Technology and nature are starkly juxtaposed in Iceland — behold the sight of the Harpa with the hulking snow-capped mountains in the distance. In the 21st century, to thrive in a beautiful but challenging environment such as this requires things like electricity, petrochemical products, and digital technology. You can hear all of this in múm’s music. It has a strong sense of what the French call “terroir”: a sense of the land from which it comes.
múm sings of the wind and the moon and rivers, and although they use acoustic instruments like drums, cello, piano, and horns, there’s almost always a synthesizer in the mix. The sound is pastoral but modern, which is a unique feat — usually, bands that want to evoke the forest don’t get anywhere near digital technology. But nature and technology are bound together; that is reality now.
Tonight’s show was in the Fríkirkjan, a 110-year-old church that was established as an alternative; for so many reasons, it’s a very fitting venue for a band like múm. This is spiritual music in a spiritual space. Somehow, external realities — cold weather, economic calamities — are set aside in here. And on a practical level, the wooden building and high, reverberant ceiling are much better for múm’s music than a neutral black cube.
The band members walk in one by one to prerecorded backing track. There is utter silence in the packed house, lots of people sitting with their legs dangling off the mezzanine. Gyða Valtýsdóttir and Sigurlaug Gísladóttir begin singing breathily, then drummer Samuli Kosminen begins playing an incredible syncopated pattern, inscrutable but grooving hard. As everyone joins in, it’s apparent that this is less a song and more like a spell. It lasts for the entire evening.
Kosminen is a truly great drummer: he does not hit the drums, he plays them, and he plays them like no one else does. The drums play a key role in múm: they can be organic and primordial, they can resemble the clanking, steam-driven machinery of the Industrial Age, and they can recall the Digital Age, with busy, precise and intricate patterns that suggest some sort of synthesis of man and machine, the kind we all know is coming, sooner or later. Yeah, his drumming is that profound.
They play “Slow Down” — “Slow down so I can catch you” — but for all the breathy, extended notes, the rhythm is busy, it cannot be caught. Then Gyða introduces a song that she claims is múm trying to sound like the Pixies. The connection isn’t readily apparent, but it’s the most brisk song they’ll play all night, with a brawny bass line and bustling drums that recall jungle techno. As musical forms mature they move away from being dance music — jazz and classical are the usual examples. You could say that the furthest edges of rock are like that too, and with their gentle chamber music, múm would appear to perpetuate that time-honored paradigm, but you can actually dance to some of their music, and Valtýsdóttir often did.

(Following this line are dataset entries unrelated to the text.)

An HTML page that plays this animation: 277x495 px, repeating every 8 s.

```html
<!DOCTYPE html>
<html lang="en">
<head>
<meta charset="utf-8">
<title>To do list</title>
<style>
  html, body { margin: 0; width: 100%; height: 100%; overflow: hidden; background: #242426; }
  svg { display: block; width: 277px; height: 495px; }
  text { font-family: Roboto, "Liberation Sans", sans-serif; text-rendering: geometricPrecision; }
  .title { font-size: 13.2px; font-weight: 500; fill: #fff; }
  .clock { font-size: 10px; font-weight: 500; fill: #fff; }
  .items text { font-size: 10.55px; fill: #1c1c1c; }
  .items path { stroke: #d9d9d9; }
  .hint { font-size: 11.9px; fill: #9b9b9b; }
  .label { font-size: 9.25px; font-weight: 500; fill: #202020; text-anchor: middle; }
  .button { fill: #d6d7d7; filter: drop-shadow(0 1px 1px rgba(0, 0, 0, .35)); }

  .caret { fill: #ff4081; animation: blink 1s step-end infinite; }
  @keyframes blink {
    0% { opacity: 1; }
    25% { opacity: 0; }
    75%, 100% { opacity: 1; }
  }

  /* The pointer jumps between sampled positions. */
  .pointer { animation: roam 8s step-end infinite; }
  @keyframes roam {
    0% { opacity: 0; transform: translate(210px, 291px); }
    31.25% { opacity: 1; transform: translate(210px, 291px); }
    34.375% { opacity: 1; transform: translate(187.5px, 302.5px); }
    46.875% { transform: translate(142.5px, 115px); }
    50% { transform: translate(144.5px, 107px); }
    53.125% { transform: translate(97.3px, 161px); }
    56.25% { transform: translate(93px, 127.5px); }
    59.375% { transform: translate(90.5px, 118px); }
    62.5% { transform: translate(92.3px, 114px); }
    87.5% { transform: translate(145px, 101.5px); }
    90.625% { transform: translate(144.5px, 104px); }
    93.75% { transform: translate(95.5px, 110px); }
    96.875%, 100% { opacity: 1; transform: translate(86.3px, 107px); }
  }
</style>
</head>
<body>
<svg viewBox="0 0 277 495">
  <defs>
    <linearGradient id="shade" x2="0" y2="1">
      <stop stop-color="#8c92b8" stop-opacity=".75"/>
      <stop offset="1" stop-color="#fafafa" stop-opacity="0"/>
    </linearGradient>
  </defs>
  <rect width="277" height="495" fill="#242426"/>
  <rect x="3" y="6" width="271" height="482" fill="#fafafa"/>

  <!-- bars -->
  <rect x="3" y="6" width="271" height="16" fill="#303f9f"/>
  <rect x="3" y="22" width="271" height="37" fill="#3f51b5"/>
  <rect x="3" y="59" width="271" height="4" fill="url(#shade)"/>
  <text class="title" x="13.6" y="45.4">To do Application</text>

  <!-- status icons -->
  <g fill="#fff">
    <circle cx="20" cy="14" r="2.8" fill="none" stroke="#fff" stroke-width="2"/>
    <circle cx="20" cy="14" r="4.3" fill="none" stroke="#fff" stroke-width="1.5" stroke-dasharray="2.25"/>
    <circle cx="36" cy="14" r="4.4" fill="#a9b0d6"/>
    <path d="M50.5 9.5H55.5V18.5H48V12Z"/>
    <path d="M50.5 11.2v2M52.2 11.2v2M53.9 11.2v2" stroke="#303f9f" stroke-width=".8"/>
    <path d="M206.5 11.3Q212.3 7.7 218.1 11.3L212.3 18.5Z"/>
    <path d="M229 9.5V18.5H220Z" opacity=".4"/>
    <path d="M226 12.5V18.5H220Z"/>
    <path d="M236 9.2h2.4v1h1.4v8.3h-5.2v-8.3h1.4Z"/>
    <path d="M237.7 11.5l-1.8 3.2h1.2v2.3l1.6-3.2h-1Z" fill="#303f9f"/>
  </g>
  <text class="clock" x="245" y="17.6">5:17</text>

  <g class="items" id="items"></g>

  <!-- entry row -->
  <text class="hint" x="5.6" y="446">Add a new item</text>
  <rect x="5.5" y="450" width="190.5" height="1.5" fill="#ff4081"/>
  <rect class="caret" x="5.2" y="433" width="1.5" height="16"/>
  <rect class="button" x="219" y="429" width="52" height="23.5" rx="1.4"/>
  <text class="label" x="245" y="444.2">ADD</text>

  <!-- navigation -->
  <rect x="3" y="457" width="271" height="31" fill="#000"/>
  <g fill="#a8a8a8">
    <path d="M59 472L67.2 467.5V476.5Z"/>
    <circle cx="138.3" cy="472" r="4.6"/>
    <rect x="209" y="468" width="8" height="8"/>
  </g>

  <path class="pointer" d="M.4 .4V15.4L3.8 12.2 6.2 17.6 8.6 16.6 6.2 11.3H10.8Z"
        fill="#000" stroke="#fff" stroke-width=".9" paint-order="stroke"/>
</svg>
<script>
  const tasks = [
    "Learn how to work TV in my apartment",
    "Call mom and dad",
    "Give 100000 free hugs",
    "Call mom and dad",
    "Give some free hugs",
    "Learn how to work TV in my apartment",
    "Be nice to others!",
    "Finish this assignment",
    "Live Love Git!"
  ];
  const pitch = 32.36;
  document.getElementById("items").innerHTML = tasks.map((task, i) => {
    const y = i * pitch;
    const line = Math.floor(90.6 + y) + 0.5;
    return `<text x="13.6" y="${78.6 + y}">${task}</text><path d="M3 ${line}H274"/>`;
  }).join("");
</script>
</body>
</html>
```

They dedicate an exquisite “Blow Your Nose” to Lou Reed — whom they thought was “the only person who can sing this song.” “Ghosts sing behind your ear/ For the one you loved, who’s never coming back,” they sing in harmony. Later, “The next song is about ghosts,” said Örvar Þóreyjarson Smárason. “Seems to be a bit of a theme tonight.” And they played an elegiac “The Ghosts You Draw on My Back.”

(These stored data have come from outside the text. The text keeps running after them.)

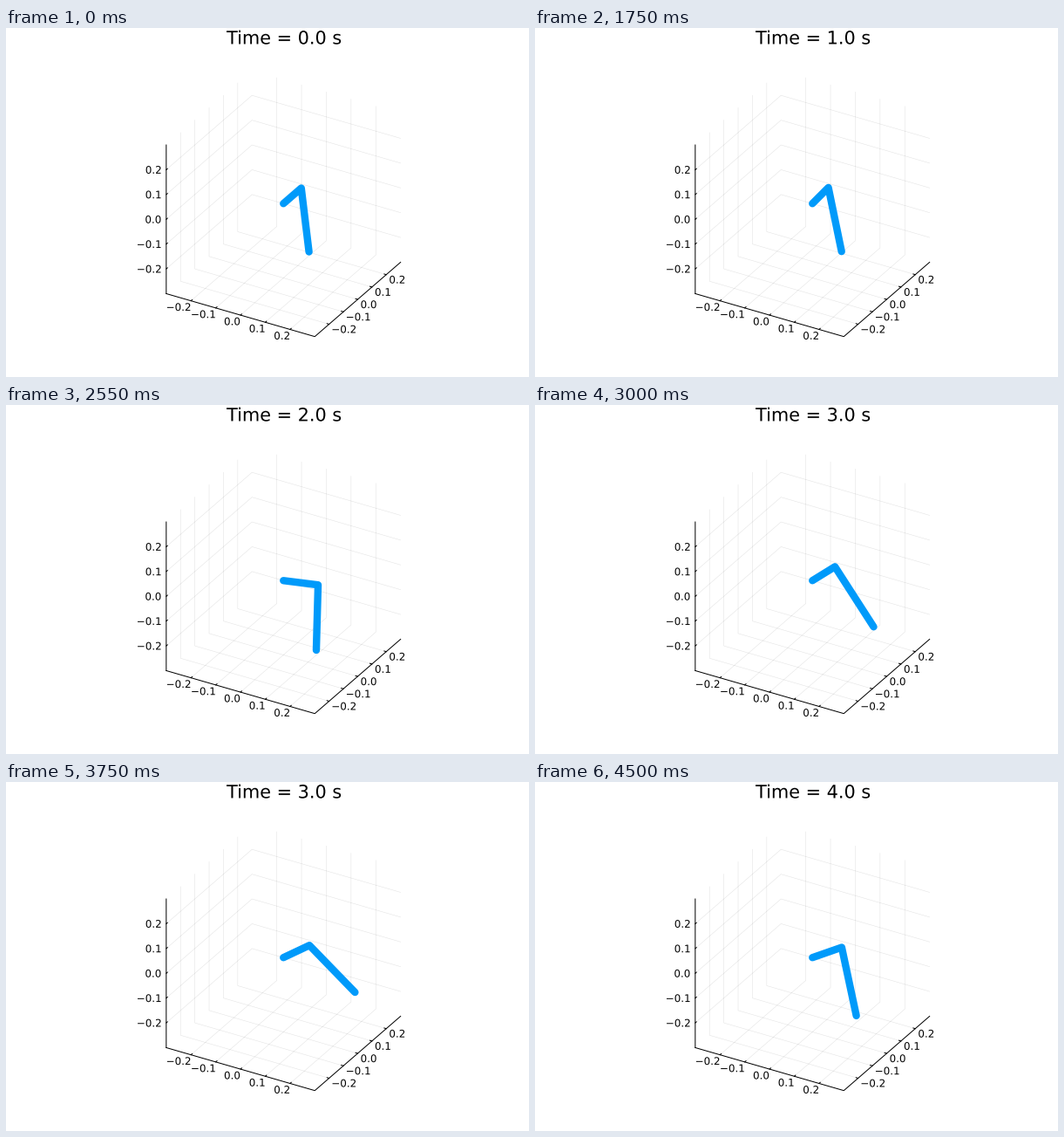
Animation, 600 px wide and 400 px high, one loop 4550 ms. Source, as a matplotlib script:

```python
import numpy as np
import matplotlib.pyplot as plt
from matplotlib.animation import FuncAnimation
from matplotlib.patches import PathPatch
from matplotlib.path import Path
from matplotlib.textpath import TextPath

W, H, DPI = 600, 400, 100
PX = 72 / DPI                      # points per pixel
FRAMES, STEP = 91, 50
CX, CY, SCALE = 318.25, 201.25, 328
TILT = np.radians(30)              # azimuth and elevation of the view
LIM = 0.3
ARM, ROD = 0.125, 0.25

plt.rcParams["font.family"] = "DejaVu Sans"

# Turning points (time, angle) of the arm and of the hanging rod
ARM_TURNS = [(0, 0), (1, -0.073), (1.3, -0.03), (1.7, -0.06), (2.16, -0.08),
             (2.7, 1.59), (3.11, -0.13), (4.3, 0.624), (4.65, 0.32)]
ROD_TURNS = [(0, 0.125), (0.47, -0.16), (0.97, 0.137), (1.35, -0.19),
             (1.75, 0.208), (2.25, -0.38), (2.95, 0.865), (3.3, -1.02),
             (3.8, 1.25), (4.2, -0.9), (4.65, 0.787)]


def swing(turns, t):
    """Half a cosine wave from each turning point to the next."""
    for (t0, a), (t1, b) in zip(turns, turns[1:]):
        if t <= t1:
            return a + (b - a) * (1 - np.cos(np.pi * (t - t0) / (t1 - t0))) / 2


def project(x, y, z):
    c, s = np.cos(TILT), np.sin(TILT)
    px = CX + SCALE * (c * x + s * y)
    py = CY + SCALE * (s * (s * x - c * y) - c * z)
    return px, py


def linkage(t):
    phi, theta = swing(ARM_TURNS, t), swing(ROD_TURNS, t)
    jx, jy = ARM * np.sin(phi), ARM * np.cos(phi)
    side = ROD * np.sin(theta)
    ex, ey = jx + side * np.cos(phi), jy - side * np.sin(phi)
    return project(np.array([0, jx, ex]), np.array([0, jy, ey]),
                   np.array([0, 0, -ROD * np.cos(theta)]))


def text_path(x, y, text, size, align):
    """Glyph outlines; align 0, 0.5, 1 puts the left, middle, right at x."""
    glyphs = TextPath((0, 0), text, size=size)
    box = glyphs.get_extents()
    left = x - box.x0 - align * box.width
    return Path(glyphs.vertices * [1, -1] + [left, y], glyphs.codes)


fig = plt.figure(figsize=(W / DPI, H / DPI), dpi=DPI, facecolor="white")
ax = fig.add_axes([0, 0, 1, 1])
ax.set_xlim(0, W)
ax.set_ylim(H, 0)
ax.axis("off")


def line(*points, **style):
    xs, ys = zip(*(project(*p) for p in points))
    ax.plot(xs, ys, snap=False, **style)


def add_text(path):
    return ax.add_patch(PathPatch(path, color="black", lw=0, snap=False))


def label(x, y, value, align):
    text = f"{value:.1f}".replace("-", "\u2212")
    add_text(text_path(x, y + 4.4, text, 11.9, align))


grid = dict(color="black", alpha=0.1, lw=0.6 * PX)
edge = dict(color="black", lw=1.0 * PX, solid_capstyle="projecting")
tick = 0.014 * 2 * LIM

for v in np.arange(-2, 3) / 10:
    line((v, -LIM, -LIM), (v, LIM, -LIM), (v, LIM, LIM), **grid)
    line((LIM, v, -LIM), (-LIM, v, -LIM), (-LIM, v, LIM), **grid)
    line((-LIM, -LIM, v), (-LIM, LIM, v), (LIM, LIM, v), **grid)

    line((v, -LIM, -LIM), (v, -LIM + tick, -LIM), **edge)
    line((LIM, v, -LIM), (LIM - tick, v, -LIM), **edge)
    line((-LIM, -LIM, v), (-LIM, -LIM + tick, v), **edge)

    x, y = project(v, -LIM, -LIM)
    label(x - 0.9, y + 7, v, 1)
    x, y = project(LIM, v, -LIM)
    label(x + 3.9, y + 5.6, v, 0)
    x, y = project(-LIM, -LIM, v)
    label(x - 6.3, y, v, 1)

line((-LIM, -LIM, LIM), (-LIM, -LIM, -LIM), **edge)
line((-LIM, -LIM, -LIM), (LIM, -LIM, -LIM), (LIM, LIM, -LIM), **edge)


def title_path(seconds):
    return text_path(318.6, 18.4, f"Time = {seconds:.1f} s", 20.8, 0.5)


title = add_text(title_path(0))
rods, = ax.plot([], [], color="#009AFA", lw=8.4 * PX, zorder=5,
                solid_capstyle="round", solid_joinstyle="round")


def draw(i):
    ms = i * STEP
    rods.set_data(*linkage(ms / 1000))
    title.set_path(title_path(ms // 1000))
    return rods, title


anim = FuncAnimation(fig, draw, frames=FRAMES, interval=STEP, repeat=True)
plt.show()
```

There were plenty of other exquisite songs, often played with that same combination of leisurely dreaminess and automated animation: “A River Don’t Stop to Breathe,” “Toothwheels,” “Now There’s That Fear Again,” “Eternity Is the Wait Between Breaths.” When the set ended on a big crescendo, it felt like an exhalation after watching something awesome for a very long time.
Nature was ever-present this evening. During one song, the whole band began whistling like birds. And then they got the audience to do it too. It was an amazing sound. And there was a synthesizer playing too. It’s ridiculous to think that we can simply go back to nature. Nature and technology must coexist. múm is hinting at the way.